---------- Dataset entries
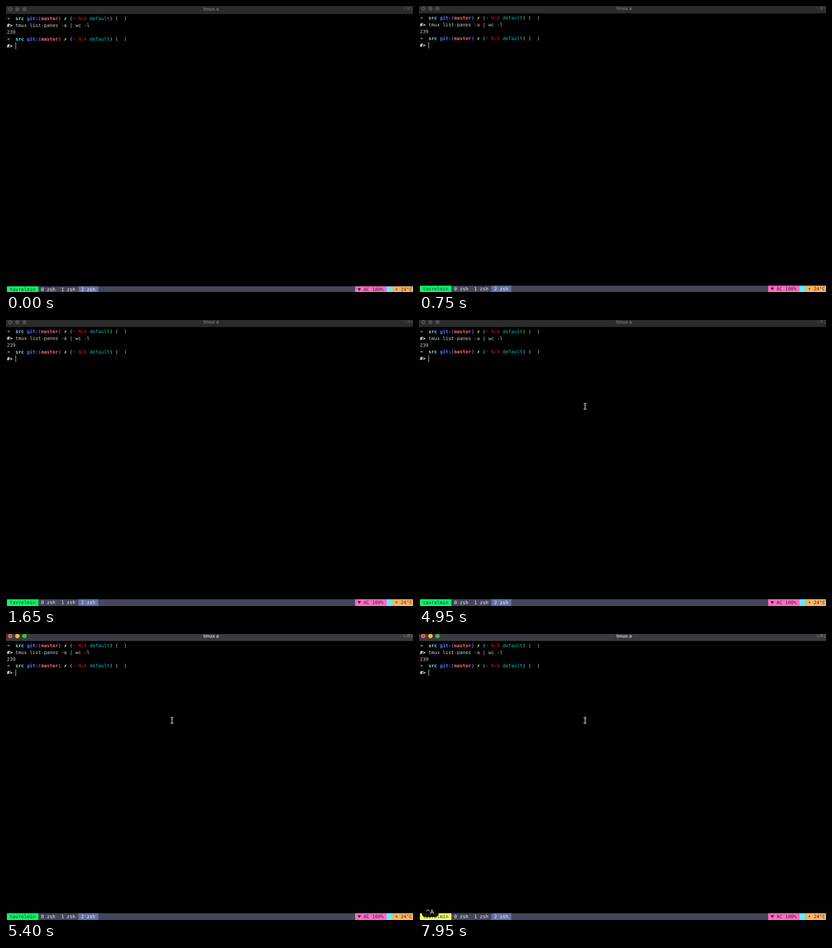
Recreate the animation shown at these times as an HTML page. Size 893 px wide and 627 px high, loop 8000 ms.

```html
<!DOCTYPE html>
<html lang="en">
<head>
<meta charset="utf-8">
<title>Terminal</title>
<style>
  html, body { margin: 0; width: 100%; height: 100%; overflow: hidden; background: #000; }
  svg { display: block; width: 893px; height: 627px; }
  text {
    font: 10.4px "DejaVu Sans Mono", "DejaVu Sans", monospace;
    fill: #d2d2d2; white-space: pre; text-rendering: geometricPrecision;
  }
  .b { font-weight: bold; }
  .white { fill: #fff; }
  .green { fill: #5ffa68; }
  .cyan { fill: #60fdff; }
  .blue { fill: #6871ff; }
  .red { fill: #ff6d67; }
  .yellow { fill: #fefb67; }
  .dim-red { fill: #c91b00; }
  .dim-cyan { fill: #00c5c7; }
  .dark { fill: #282a36; }
  .light { fill: #f8f8f2; }
  .title { font: bold 10.3px Inter, sans-serif; text-anchor: middle; }
  .hint { font: 8.6px "DejaVu Sans", sans-serif; }
  .keys { font: 12px "DejaVu Sans", sans-serif; fill: #fff; }

  .anim, .focus { animation: 8s step-end infinite; }
  .window { animation-name: settle; }
  .bar { animation-name: bar; }
  .title { animation-name: title; }
  .hint { animation-name: hint; }
  .close { --on: #ff5f57; }
  .min { --on: #febc2e; }
  .zoom { --on: #28c840; }
  .focus { animation-name: light; }
  .arrow { animation-name: arrow; }
  .beam { animation-name: beam; }
  .session { animation-name: prefix; }
  .overlay { animation-name: overlay; }

  @keyframes settle {
    0% { transform: translateY(2.4px); }
    7.5% { transform: translateY(1.6px); }
    9.375% { transform: translateY(1px); }
    20.625%, 100% { transform: none; }
  }
  @keyframes bar { 0% { fill: #2b2b2c; } 67.5%, 100% { fill: #3c3a3f; } }
  @keyframes title { 0% { fill: #717171; } 67.5%, 100% { fill: #c4c4c4; } }
  @keyframes hint { 0% { fill: #606060; } 67.5%, 100% { fill: #858585; } }
  @keyframes light { 0% { fill: #4e4e4f; } 67.5%, 100% { fill: var(--on); } }
  @keyframes arrow {
    0% { visibility: hidden; }
    58.125% { visibility: visible; }
    60%, 100% { visibility: hidden; }
  }
  @keyframes beam {
    0% { visibility: hidden; transform: translate(370px, 140px); }
    60% { visibility: visible; transform: translate(370px, 140px); }
    61.875%, 100% { visibility: visible; transform: translate(364.3px, 189.3px); }
  }
  @keyframes prefix { 0% { fill: #05fa66; } 99.375%, 100% { fill: #f1fa65; } }
  @keyframes overlay { 0% { visibility: hidden; } 99.375%, 100% { visibility: visible; } }
</style>
</head>
<body>
<svg viewBox="0 0 893 627">
  <defs>
    <g id="prompt">
      <text><tspan class="b green" x="2">➜</tspan><tspan class="b cyan" x="20.8">src</tspan><tspan class="b blue" x="45.8">git:(</tspan><tspan class="b red" x="77.1">master</tspan><tspan class="b blue" x="114.7">)</tspan><tspan class="b yellow" x="127.2">✗</tspan><tspan x="139.7">(</tspan><tspan class="dim-red" x="158.5">N/A</tspan><tspan class="dim-cyan" x="183.5">default</tspan><tspan x="227.4">)</tspan><tspan x="239.9">(</tspan><tspan x="258.7">)</tspan></text>
      <circle cx="149.8" cy="-3.8" r="1.9" fill="#0a1fae"/>
    </g>
    <path id="beam-shape" d="M-3-6.2Q0-6.2 0-4Q0-6.2 3-6.2M0-4V4M-3 6.2Q0 6.2 0 4Q0 6.2 3 6.2M-1.5 1H1.5" fill="none"/>
  </defs>

  <g class="window anim">
    <rect class="bar anim" y="-12" width="893" height="27.3"/>
    <circle class="close focus" cx="9.3" cy="4.7" r="4.8"/>
    <circle cx="9.3" cy="4.7" r="1.5" fill="#000" opacity=".5"/>
    <circle class="min focus" cx="25" cy="4.7" r="4.8"/>
    <circle class="zoom focus" cx="40.6" cy="4.7" r="4.8"/>
    <text class="title anim" x="450" y="8">tmux a</text>
    <text class="hint anim" x="869" y="7">⌥⌘1</text>

    <use href="#prompt" y="28.9"/>
    <text x="2" y="43.7"><tspan class="b white">#&gt;</tspan> tmux list-panes -a | wc -l</text>
    <text x="2" y="58.5">239</text>
    <use href="#prompt" y="73.4"/>
    <text class="b white" x="2" y="88.2">#&gt;</text>
    <rect x="21" y="77.6" width="1" height="14.6" fill="#e0e0e0"/>

    <g>
      <rect x="71" y="612.2" width="822" height="18" fill="#44475a"/>
      <rect class="session anim" x="2" y="612.2" width="69" height="18"/>
      <rect x="158.8" y="612.2" width="43.8" height="18" fill="#6272a4"/>
      <rect x="766" y="612.2" width="69" height="18" fill="#ff6ac6"/>
      <rect x="835" y="612.2" width="12.8" height="18" fill="#62eaff"/>
      <rect x="847.8" y="612.2" width="46" height="18" fill="#ffb45c"/>
      <text class="dark" x="8.3" y="623">tavrelmin</text>
      <text class="light" x="77.1" y="623">0 zsh</text>
      <text class="light" x="121" y="623">1 zsh</text>
      <text class="light" x="164.8" y="623">2 zsh</text>
      <text class="dark" y="623"><tspan x="772">♥</tspan><tspan x="784.5">AC 100%</tspan><tspan x="853.4">☀</tspan><tspan x="865.9">24°C</tspan></text>
    </g>
  </g>

  <path class="arrow anim" d="M377 14.3V25.6L379.6 23.2L381.4 27.4L383.4 26.5L381.6 22.4H385Z" fill="#000" stroke="#fff" stroke-width="1"/>
  <g class="beam anim">
    <use href="#beam-shape" stroke="#fff" stroke-width="2.8"/>
    <use href="#beam-shape" stroke="#000" stroke-width="1"/>
  </g>
  <g class="overlay anim">
    <rect x="6" y="598" width="37" height="22.5" rx="8" fill="#000" opacity=".9"/>
    <text class="keys" x="14.5" y="613">^A</text>
  </g>
</svg>
</body>
</html>
```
--------------------
> **Task to complete**
Give every record again exactly, apart from the pictures, which stay out.

> **Response area**
Recreate the animation shown at these times as an HTML page. Size 893 px wide and 627 px high, loop 8000 ms.

```html
<!DOCTYPE html>
<html lang="en">
<head>
<meta charset="utf-8">
<title>Terminal</title>
<style>
  html, body { margin: 0; width: 100%; height: 100%; overflow: hidden; background: #000; }
  svg { display: block; width: 893px; height: 627px; }
  text {
    font: 10.4px "DejaVu Sans Mono", "DejaVu Sans", monospace;
    fill: #d2d2d2; white-space: pre; text-rendering: geometricPrecision;
  }
  .b { font-weight: bold; }
  .white { fill: #fff; }
  .green { fill: #5ffa68; }
  .cyan { fill: #60fdff; }
  .blue { fill: #6871ff; }
  .red { fill: #ff6d67; }
  .yellow { fill: #fefb67; }
  .dim-red { fill: #c91b00; }
  .dim-cyan { fill: #00c5c7; }
  .dark { fill: #282a36; }
  .light { fill: #f8f8f2; }
  .title { font: bold 10.3px Inter, sans-serif; text-anchor: middle; }
  .hint { font: 8.6px "DejaVu Sans", sans-serif; }
  .keys { font: 12px "DejaVu Sans", sans-serif; fill: #fff; }

  .anim, .focus { animation: 8s step-end infinite; }
  .window { animation-name: settle; }
  .bar { animation-name: bar; }
  .title { animation-name: title; }
  .hint { animation-name: hint; }
  .close { --on: #ff5f57; }
  .min { --on: #febc2e; }
  .zoom { --on: #28c840; }
  .focus { animation-name: light; }
  .arrow { animation-name: arrow; }
  .beam { animation-name: beam; }
  .session { animation-name: prefix; }
  .overlay { animation-name: overlay; }

  @keyframes settle {
    0% { transform: translateY(2.4px); }
    7.5% { transform: translateY(1.6px); }
    9.375% { transform: translateY(1px); }
    20.625%, 100% { transform: none; }
  }
  @keyframes bar { 0% { fill: #2b2b2c; } 67.5%, 100% { fill: #3c3a3f; } }
  @keyframes title { 0% { fill: #717171; } 67.5%, 100% { fill: #c4c4c4; } }
  @keyframes hint { 0% { fill: #606060; } 67.5%, 100% { fill: #858585; } }
  @keyframes light { 0% { fill: #4e4e4f; } 67.5%, 100% { fill: var(--on); } }
  @keyframes arrow {
    0% { visibility: hidden; }
    58.125% { visibility: visible; }
    60%, 100% { visibility: hidden; }
  }
  @keyframes beam {
    0% { visibility: hidden; transform: translate(370px, 140px); }
    60% { visibility: visible; transform: translate(370px, 140px); }
    61.875%, 100% { visibility: visible; transform: translate(364.3px, 189.3px); }
  }
  @keyframes prefix { 0% { fill: #05fa66; } 99.375%, 100% { fill: #f1fa65; } }
  @keyframes overlay { 0% { visibility: hidden; } 99.375%, 100% { visibility: visible; } }
</style>
</head>
<body>
<svg viewBox="0 0 893 627">
  <defs>
    <g id="prompt">
      <text><tspan class="b green" x="2">➜</tspan><tspan class="b cyan" x="20.8">src</tspan><tspan class="b blue" x="45.8">git:(</tspan><tspan class="b red" x="77.1">master</tspan><tspan class="b blue" x="114.7">)</tspan><tspan class="b yellow" x="127.2">✗</tspan><tspan x="139.7">(</tspan><tspan class="dim-red" x="158.5">N/A</tspan><tspan class="dim-cyan" x="183.5">default</tspan><tspan x="227.4">)</tspan><tspan x="239.9">(</tspan><tspan x="258.7">)</tspan></text>
      <circle cx="149.8" cy="-3.8" r="1.9" fill="#0a1fae"/>
    </g>
    <path id="beam-shape" d="M-3-6.2Q0-6.2 0-4Q0-6.2 3-6.2M0-4V4M-3 6.2Q0 6.2 0 4Q0 6.2 3 6.2M-1.5 1H1.5" fill="none"/>
  </defs>

  <g class="window anim">
    <rect class="bar anim" y="-12" width="893" height="27.3"/>
    <circle class="close focus" cx="9.3" cy="4.7" r="4.8"/>
    <circle cx="9.3" cy="4.7" r="1.5" fill="#000" opacity=".5"/>
    <circle class="min focus" cx="25" cy="4.7" r="4.8"/>
    <circle class="zoom focus" cx="40.6" cy="4.7" r="4.8"/>
    <text class="title anim" x="450" y="8">tmux a</text>
    <text class="hint anim" x="869" y="7">⌥⌘1</text>

    <use href="#prompt" y="28.9"/>
    <text x="2" y="43.7"><tspan class="b white">#&gt;</tspan> tmux list-panes -a | wc -l</text>
    <text x="2" y="58.5">239</text>
    <use href="#prompt" y="73.4"/>
    <text class="b white" x="2" y="88.2">#&gt;</text>
    <rect x="21" y="77.6" width="1" height="14.6" fill="#e0e0e0"/>

    <g>
      <rect x="71" y="612.2" width="822" height="18" fill="#44475a"/>
      <rect class="session anim" x="2" y="612.2" width="69" height="18"/>
      <rect x="158.8" y="612.2" width="43.8" height="18" fill="#6272a4"/>
      <rect x="766" y="612.2" width="69" height="18" fill="#ff6ac6"/>
      <rect x="835" y="612.2" width="12.8" height="18" fill="#62eaff"/>
      <rect x="847.8" y="612.2" width="46" height="18" fill="#ffb45c"/>
      <text class="dark" x="8.3" y="623">tavrelmin</text>
      <text class="light" x="77.1" y="623">0 zsh</text>
      <text class="light" x="121" y="623">1 zsh</text>
      <text class="light" x="164.8" y="623">2 zsh</text>
      <text class="dark" y="623"><tspan x="772">♥</tspan><tspan x="784.5">AC 100%</tspan><tspan x="853.4">☀</tspan><tspan x="865.9">24°C</tspan></text>
    </g>
  </g>

  <path class="arrow anim" d="M377 14.3V25.6L379.6 23.2L381.4 27.4L383.4 26.5L381.6 22.4H385Z" fill="#000" stroke="#fff" stroke-width="1"/>
  <g class="beam anim">
    <use href="#beam-shape" stroke="#fff" stroke-width="2.8"/>
    <use href="#beam-shape" stroke="#000" stroke-width="1"/>
  </g>
  <g class="overlay anim">
    <rect x="6" y="598" width="37" height="22.5" rx="8" fill="#000" opacity=".9"/>
    <text class="keys" x="14.5" y="613">^A</text>
  </g>
</svg>
</body>
</html>
```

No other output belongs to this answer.